A Turkish jihadist group organized in Ankara to finance the Islamic State in Iraq and Syria (ISIS) has continued to operate for several years despite the fact that the authorities have long known what they were doing.
The ISIS group, established as a platform under the name of Dar’ul Erkam Fisebilillah (The house of Arqam in the cause of Allah), was raising funds to help and free ISIS captives held by Kurdish groups in Syria. The funding network quickly expanded from Ankara to some 20 other Turkish provinces, while the group set up an operations center in Idlib, a Syrian province under the control of the Turkish Armed Forces and its affiliate armed groups.
Although several members of the group were detained in police operations, the activities of Dar’ul Erkam did not stop and in fact have grown even more. Some 60 members of the group have been detained so far, but almost all were let go after brief questioning.
The funding campaign, launched in April 2020 with multilingual posters, asked contributors to donate $33 a month to support ISIS women who were detained at the al-Hawl and Roj camps in northeastern Syria.
The group had managed to raise cash to support more than 300 women as of May 2020 with donations it received not only from Turkey, but also from Belgium, Germany and other European countries.
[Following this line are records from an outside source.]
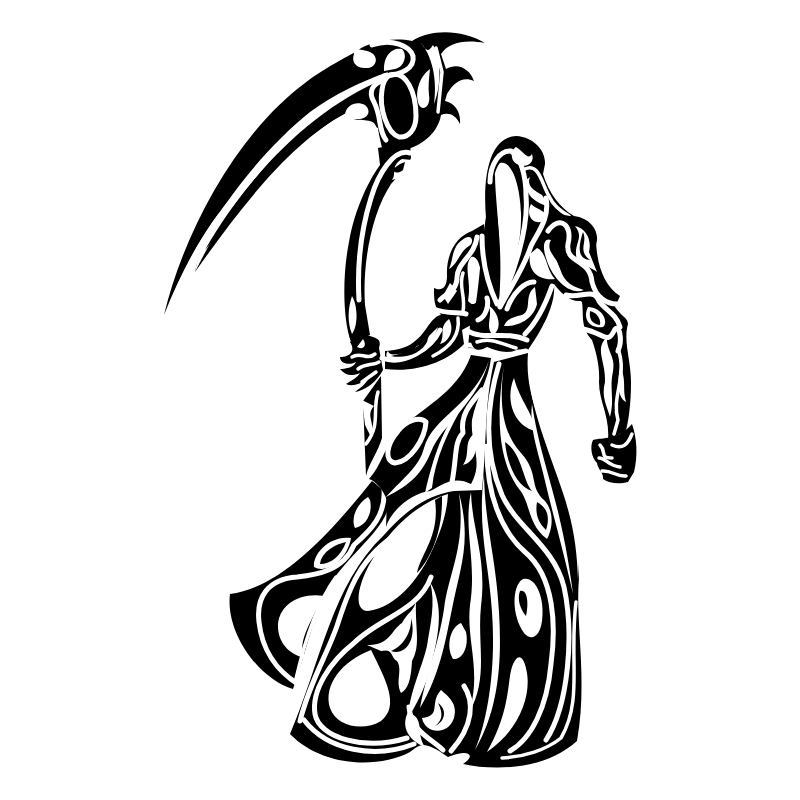
<!DOCTYPE html>
<html lang="en">
<head>
<meta charset="utf-8">
<title>Tribal reaper</title>
<style>
:root { --ink: #000; --paper: #fff; }
html, body { margin: 0; width: 800px; height: 800px; overflow: hidden; background: var(--paper); }
svg { display: block; }
.ink { fill: var(--ink); }
.cut { fill: var(--paper); }
.line { fill: none; stroke: var(--paper); stroke-width: 5; stroke-linecap: round; stroke-linejoin: round; }
.thin { stroke-width: 3.5; }
</style>
</head>
<body>
<svg width="800" height="800" viewBox="0 0 800 800" role="img" aria-label="Tribal style hooded reaper holding a scythe">

<g id="scythe-blade">
  <path class="ink" d="M164 315C183 235 235 135 305 83C330 64 350 56 358 50C370 42 392 37 412 41C430 29 462 29 485 43C464 39 448 43 441 54L446 69C458 62 470 69 474 81C463 76 454 82 447 94L445 101C455 103 461 112 460 124C455 114 448 112 441 115C438 132 424 144 408 149L386 155C380 150 381 132 374 123C366 117 350 124 346 113C290 143 241 207 195 272C199 250 215 220 236 192C204 228 182 270 164 315Z"/>
  <path class="cut" d="M164 315C195 240 250 160 310 112C335 94 360 82 388 72L384 79C310 110 240 180 195 272C199 248 208 230 226 204C200 236 180 276 164 315Z"/>
  <path class="ink" d="M205 250C245 180 300 125 352 98L345 113C290 143 246 200 205 250Z"/>
  <path class="cut" d="M352 46C359 51 362 49 370 52C380 57 376 68 367 68C356 69 351 62 354 54Z"/>
  <path class="cut" d="M384 71C383 55 393 47 402 49C408 55 404 67 395 69Z"/>
  <path class="line" d="M372 45C392 38 410 46 413 56C415 68 402 75 384 76"/>
  <path class="cut" d="M345 114C347 104 357 101 365 105C372 111 368 119 358 119C352 119 348 123 345 128Z"/>
  <path class="line" d="M384 80C372 84 368 92 374 102C382 118 378 130 386 140"/>
  <path class="line" d="M390 75C406 70 416 92 416 116C416 130 408 138 399 137C387 133 379 108 382 90C383 82 386 77 390 75Z"/>
  <path class="ink" d="M391 81C402 80 411 98 411 114C411 127 406 133 401 132C391 128 383 106 385 90Z"/>
  <path class="cut" d="M430 69C420 76 414 92 419 105C423 112 431 106 429 95C428 87 429 78 430 69Z"/>
  <path class="cut" d="M417 39C430 50 438 75 434 104C442 84 441 58 433 45C426 57 424 44 417 39Z"/>
  <path class="line thin" d="M436 48L442 72L438 112"/>
  <path class="cut" d="M359 121C372 122 374 135 375 149L381 154L378 128Z"/>
</g>

<g id="scythe-handle">
  <path class="ink" d="M378 148L410 141L411 158C408 167 398 176 391 184C373 211 362 260 365 305L370 335L351 342C343 320 342 277 349 242C355 208 369 180 380 165Z"/>
  <path class="line" d="M410 153C394 148 378 174 371 198C361 230 357 265 359 300"/>
  <path class="cut" d="M402 159C390 166 397 174 392 180L407 176L412 160Z"/>
  <path class="ink" d="M400 164L405 162L403 170C398 174 393 173 393 169Z"/>
  <path class="cut" d="M352 296C348 308 347 322 352 334C359 324 357 304 352 296Z"/>
  <path class="ink" d="M363 401L381 376L382 438C378 452 369 463 366 476Z"/>
  <path class="cut" d="M362 400L374 406C365 416 376 422 371 437L365 425Z"/>
  <path class="line thin" d="M378 392C372 412 381 424 366 444"/>
</g>

<g id="left-hand">
  <path class="ink" d="M350 342L364 334C373 338 383 337 379 348L383 370C377 382 364 391 355 392C360 388 366 384 368 379C360 384 352 387 346 384C351 381 358 377 360 373C351 377 345 375 340 369C347 369 354 367 356 362C348 366 340 363 340 357C350 357 356 351 350 342Z"/>
  <path class="line thin" d="M352 357C361 351 366 361 375 354M358 369C366 363 372 366 379 362M362 382L376 372"/>
  <path class="cut" d="M363 339C368 347 362 350 357 347Z"/>
</g>

<g id="left-arm">
  <path class="ink" d="M385 351C406 350 416 343 426 329C432 320 437 315 441 315C434 307 434 299 434 288C443 292 447 286 447 276C446 255 455 237 472 231L484 224L486 270L480 320L462 330L464 344C448 361 418 373 385 369Z"/>
  <path class="line" d="M433 309C447 314 459 312 466 314M382 358C404 366 431 349 440 330"/>
  <path class="cut" d="M388 351C390 357 398 353 405 354C415 354 413 346 420 345L438 327C431 348 415 362 392 361C386 359 385 354 388 351Z"/>
  <path class="ink" d="M391 356C408 352 419 348 428 340C422 354 405 359 391 356ZM409 350C420 347 426 340 429 331C430 342 420 352 409 350Z"/>
  <path class="cut" d="M449 319C438 328 446 334 440 344C449 342 455 330 449 319Z"/>
  <path class="line thin" d="M458 318C460 334 451 347 433 356"/>
  <path class="cut" d="M465 238C451 246 454 258 449 269C458 264 460 251 469 246C474 243 473 234 465 238Z"/>
  <path class="line" d="M477 237C475 256 456 263 457 279C456 291 447 293 440 300"/>
  <path class="cut" d="M471 257C463 267 472 281 468 301C475 310 483 298 481 281C482 270 478 254 471 257Z"/>
  <path class="line thin" d="M463 273C458 286 466 296 463 311"/>
  <path class="cut" d="M450 283L457 291L448 304L443 296Z"/>
</g>

<g id="hood-and-chest">
  <path class="ink" d="M486 218C482 170 492 137 516 136C535 137 546 152 545 164L543 174C549 193 559 207 574 216C590 218 598 230 597 240L585 300C572 305 560 292 554 284C556 306 541 331 528 350L468 348L470 325C479 309 480 250 486 218Z"/>
  <path class="cut" d="M500 163C489 176 496 200 498 224C501 250 501 278 499 302C513 270 522 244 521 213C520 185 512 160 500 163Z"/>
  <path class="ink" d="M486 216C487 190 491 176 495 175C495 201 503 248 497 280C489 263 484 236 486 216Z"/>
  <path class="line" d="M490 182C490 164 500 150 511 151C521 157 526 176 526 196C529 229 513 276 500 302M482 236C482 265 489 287 497 304"/>
  <path class="cut" d="M516 147C509 151 511 164 520 165C528 168 535 162 532 154C528 161 523 151 516 147Z"/>
  <path class="line thin" d="M523 170C539 160 542 185 549 196C553 205 560 211 569 216"/>
  <path class="cut" d="M530 177C526 187 536 191 542 195L549 207C535 202 525 196 526 180Z"/>
  <path class="cut" d="M531 204C525 216 534 227 546 220C549 211 537 210 531 204Z"/>
  <path class="line" d="M546 198C550 218 538 232 531 246C523 270 511 286 500 307"/>
  <path class="cut" d="M530 254C527 273 541 281 555 279C546 270 547 252 537 248Z"/>
  <path class="line" d="M534 282C526 281 513 292 507 309M478 320C486 317 489 305 487 298M552 286C546 303 538 321 525 334"/>
  <path class="cut" d="M535 287C523 296 533 310 522 315C513 317 507 319 504 326C519 327 534 318 537 304Z"/>
  <path class="cut" d="M488 305C494 315 484 327 493 335C503 329 499 312 488 305Z"/>
</g>

<g id="belt">
  <path class="line" d="M468 331C483 341 505 330 527 340M467 345C487 345 505 357 526 351"/>
  <path class="ink" d="M470 337C488 336 503 349 524 344C514 357 497 351 487 347C480 351 472 353 470 337Z"/>
  <path class="line thin" d="M477 342C491 337 502 344 516 348"/>
</g>

<g id="right-arm">
  <path class="ink" d="M570 216C586 219 597 228 596 237C596 264 604 286 620 296L615 307C622 317 628 318 628 324C623 341 631 360 631 382C631 407 628 422 626 431L608 440C610 416 599 402 599 382C600 366 596 352 592 340C580 327 584 315 582 302L568 292C552 276 544 255 541 239L553 213Z"/>
  <path class="line" d="M548 231C559 215 573 224 568 244C565 264 590 258 592 282C596 298 607 304 617 304"/>
  <path class="cut" d="M551 240C545 251 557 257 560 268C564 284 575 287 584 290C569 296 552 278 546 258C542 246 544 237 551 240Z"/>
  <path class="ink" d="M555 250C567 258 563 273 577 280C566 281 557 270 555 250Z"/>
  <path class="cut" d="M575 226C586 228 592 240 589 252L597 272C587 264 576 266 576 254C575 243 584 237 575 226Z"/>
  <path class="ink" d="M583 232C588 243 577 250 590 260C579 259 577 250 583 232Z"/>
  <path class="line" d="M566 295C580 299 594 287 599 301C605 310 616 313 620 327"/>
  <path class="cut" d="M588 307C582 319 590 329 603 327C609 322 602 307 588 307Z"/>
  <path class="ink" d="M590 311C598 313 601 320 600 325C592 324 589 319 590 311Z"/>
  <path class="line" d="M583 329C604 333 607 345 614 331C619 321 623 340 618 351"/>
  <path class="cut" d="M607 337C594 349 606 361 605 382C601 397 607 406 610 417C615 399 609 389 613 371C616 357 606 350 607 337Z"/>
  <path class="line thin" d="M618 349C628 375 611 397 618 420L614 434"/>
  <path class="cut" d="M620 367C627 379 622 389 626 402C618 398 617 382 620 367Z"/>
</g>

<g id="right-hand">
  <path class="ink" d="M593 440C603 437 617 441 632 424C637 438 638 456 634 472L628 482C620 484 610 484 603 479C604 473 598 470 597 463C591 457 590 446 593 440Z"/>
  <path class="line thin" d="M600 445C607 452 599 458 612 458M599 458C606 458 608 466 620 467M602 471C612 470 616 477 626 476M612 445C623 450 628 444 632 434"/>
</g>

<g id="flying-hem">
  <path class="ink" d="M372 481C380 487 388 494 389 505C384 530 352 552 333 580C315 606 309 644 293 689C260 680 225 633 230 594C278 588 325 540 372 481Z"/>
  <path class="cut" d="M368 497C355 505 351 520 355 528C366 526 373 513 370 500Z"/>
  <path class="cut" d="M351 538C330 535 312 554 314 567C326 574 347 561 351 538Z"/>
  <path class="ink" d="M346 542C332 545 321 554 320 564C331 564 341 556 346 542Z"/>
  <path class="line" d="M384 489C386 515 371 530 354 545C343 571 316 575 297 577C268 579 256 597 259 622C262 650 277 671 298 684"/>
  <path class="cut" d="M324 596C300 592 277 605 278 628C279 645 292 656 306 658C297 648 305 630 324 596Z"/>
  <path class="line thin" d="M336 577C317 603 304 644 296 679"/>
</g>

<g id="upper-skirt">
  <path class="ink" d="M471 355L491 358C489 379 476 398 472 420C470 445 484 461 471 484C452 474 438 488 430 491C412 493 391 510 386 527L387 500C383 490 376 481 369 479C381 466 385 446 397 433C419 408 457 395 471 355Z"/>
  <path class="line" d="M426 422C419 416 406 421 398 431C386 445 384 461 395 463C410 462 425 439 426 422Z"/>
  <path class="ink" d="M421 426C410 424 390 445 391 455C397 464 420 441 421 426Z"/>
  <path class="cut" d="M489 360C475 404 433 416 424 448C419 467 405 476 386 497C412 484 422 473 431 452C442 424 478 403 489 360Z"/>
  <path class="cut" d="M467 399C446 421 435 450 425 493L432 488C435 459 448 430 467 399Z"/>
  <path class="line" d="M482 390C469 405 460 416 463 433C454 442 457 456 452 482"/>
  <path class="cut" d="M474 434C463 442 471 454 463 465C475 462 479 448 474 434Z"/>
</g>

<g id="main-skirt">
  <path class="ink" d="M494 362L528 353C524 400 548 435 560 470C574 509 579 543 579 578C575 623 588 680 577 741C545 770 495 771 463 764C476 756 470 748 448 757C423 740 421 744 410 752C378 769 322 767 290 734C321 662 332 584 384 535C410 506 430 495 454 491L482 490C487 445 484 405 494 362Z"/>
  <path class="cut" d="M529 360C526 400 549 450 563 493C574 526 577 551 578 580C582 530 574 486 585 440L550 350Z"/>
  <path class="cut" d="M532 404C541 465 561 499 573 594C563 549 553 515 545 481C538 450 529 429 532 404Z"/>
  <path class="cut" d="M514 378C505 399 513 425 535 431C534 414 520 401 514 378Z"/>
  <path class="cut" d="M504 365C498 408 504 434 521 453C540 474 528 486 545 501C555 513 552 530 547 539C527 524 531 503 519 489C507 473 492 440 504 365Z"/>
  <path class="ink" d="M505 442C522 453 523 481 532 491C517 487 507 464 505 442ZM537 502C548 508 550 518 546 530C538 522 535 514 537 502Z"/>
  <path class="line" d="M499 364C485 410 485 455 502 495C517 528 554 546 564 587C574 633 569 705 546 740M487 446C486 493 501 531 525 552C555 577 556 627 551 664C547 708 531 739 510 751"/>
  <path class="cut" d="M523 579C511 586 512 617 524 633C532 642 540 636 542 621C545 596 535 576 523 579Z"/>
  <path class="ink" d="M520 591C527 589 529 602 526 616C520 609 517 599 520 591Z"/>
  <path class="cut" d="M517 658C504 671 516 701 487 752C518 731 531 698 527 673C525 660 521 655 517 658Z"/>
  <path class="cut" d="M484 474C477 528 489 563 492 612C496 668 488 718 475 750C499 709 502 661 499 612C496 557 485 527 484 474Z"/>
  <path class="cut" d="M471 492C463 530 477 561 470 605C466 642 482 670 469 713C489 677 477 645 481 606C487 558 472 530 471 492Z"/>
  <path class="cut" d="M459 493C466 548 449 570 444 609C438 647 428 667 420 708C440 674 445 643 452 609C460 568 472 542 459 493Z"/>
  <path class="cut" d="M461 623C449 628 446 648 453 659C463 660 469 646 466 632Z"/>
  <path class="cut" d="M448 494C417 503 389 530 372 560C357 585 353 611 368 611C397 607 418 579 430 555C440 534 447 514 448 494Z"/>
  <path class="ink" d="M435 500C440 536 421 553 417 573C427 563 443 537 442 496Z"/>
  <path class="line" d="M399 533C358 557 347 596 337 626C327 655 310 681 300 721M431 577C419 611 379 618 354 643C331 661 311 690 315 714C319 738 365 751 407 738"/>
  <path class="cut" d="M371 650C342 661 323 685 330 708C337 728 365 731 381 721C400 706 386 680 371 650Z"/>
  <path class="cut" d="M367 645C390 646 391 630 402 623C407 613 413 612 416 602C415 630 421 645 412 661C411 680 408 689 401 693C395 681 403 670 397 661C390 657 394 648 381 651Z"/>
  <path class="ink" d="M391 651C406 645 412 628 411 618C417 639 406 656 391 651Z"/>
  <path class="cut" d="M430 582C436 603 430 626 427 646C421 671 411 687 407 721C414 707 424 694 432 662C439 632 444 606 430 582Z"/>
  <path class="line" d="M409 707C411 731 430 738 443 750M464 686C474 701 474 725 451 751M304 720C328 751 375 759 414 744"/>
  <path class="cut" d="M441 690C429 703 442 716 422 718C425 734 448 736 454 718C458 704 449 697 441 690Z"/>
  <path class="ink" d="M438 703C447 709 446 721 435 726C443 720 443 713 438 703Z"/>
  <path class="cut" d="M408 712C400 728 410 741 425 747C415 732 426 719 408 712Z"/>
  <path class="line thin" d="M576 602C569 660 583 700 561 738C546 750 524 757 502 758"/>
</g>
</svg>
</body>
</html>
It also covered expenses for mobile phones used by ISIS members in these camps.
Dar’ul Erkam is also running operations to bring ISIS members, both Turkish and non-Turkish, to Turkey by paying smugglers on the border and continues to provide cash once they arrive in Turkey.
The group is led by Yavuz Selim Binici, a Turkish national who lives in Ankara and manages social media teams to promote the ideology of ISIS and raise money. He travels back and forth between Syria and Turkey.
The transfer of funds is mainly done through the hawala system, an alternate way of transferring money outside the traditional banking system, although the group has multiple accounts set up with QNB Finansbank, a Turkish bank owned by the Doha-based QNB Group.
The group’s media propaganda arm, which was promoting both the ISIS and al-Qaeda groups on its website www.darulmedya.com, is now defunct. But a survey of articles in the Wayback machine archive shows that it had been supporting suicide attacks committed by jihadist groups and disseminating the views of Turkish jihadist preacher Abu Hanzala (real name Halis Bayancuk), who encouraged many young men to join al-Qaeda and ISIS.
Cash transfers to ISIS members in camps in Syria:ISIS_cash_transfer_ISIS
It appears to have been associated with the Turkish jihadist group Vasat, listed as a terrorist entity in Turkey for bombing a Bible publishing house and killing an innocent boy. Vasat’s leader, Şahimerdan Sarı, a 61-year-old extremist cleric who was twice convicted and served time on terrorism charges, resumed his activities after he was freed by the government of President Recep Tayyip Erdoğan in June 2019.
Dar’ul Erkam was the target of police operations, but most detainees were quickly released. In April 2019 police detained eight members of Dar’ul Erkam on terrorism charges for links to Hayat Tahrir al-Sham (HTS), including Dilek Demir, who runs the women’s wing of the Dar’ul Erkam group. Only a few were formally arrested, while the rest were let go.
Some members Dar’ul Erkam remain fugitives since police have been unable to locate them to serve outstanding arrest warrants. One of them is Cebrail Kaya, 27-year-old resident of Gaziantep, a province that is home to ISIS cells. He has been indicted multiple times on terrorism charges and faces four ISIS cases filed with high criminal courts in Ankara and Gaziantep provinces.
Although he was a member of Dar’ul Erkam, which has been raising funds for ISIS for years, the Erdoğan government did not act to freeze his assets until December 2021.
Confidential file on Cebrail Kaya shows him as affiliated with the Dar’ul Erkam group:Cebrail_Kaya_ISIS_Redacted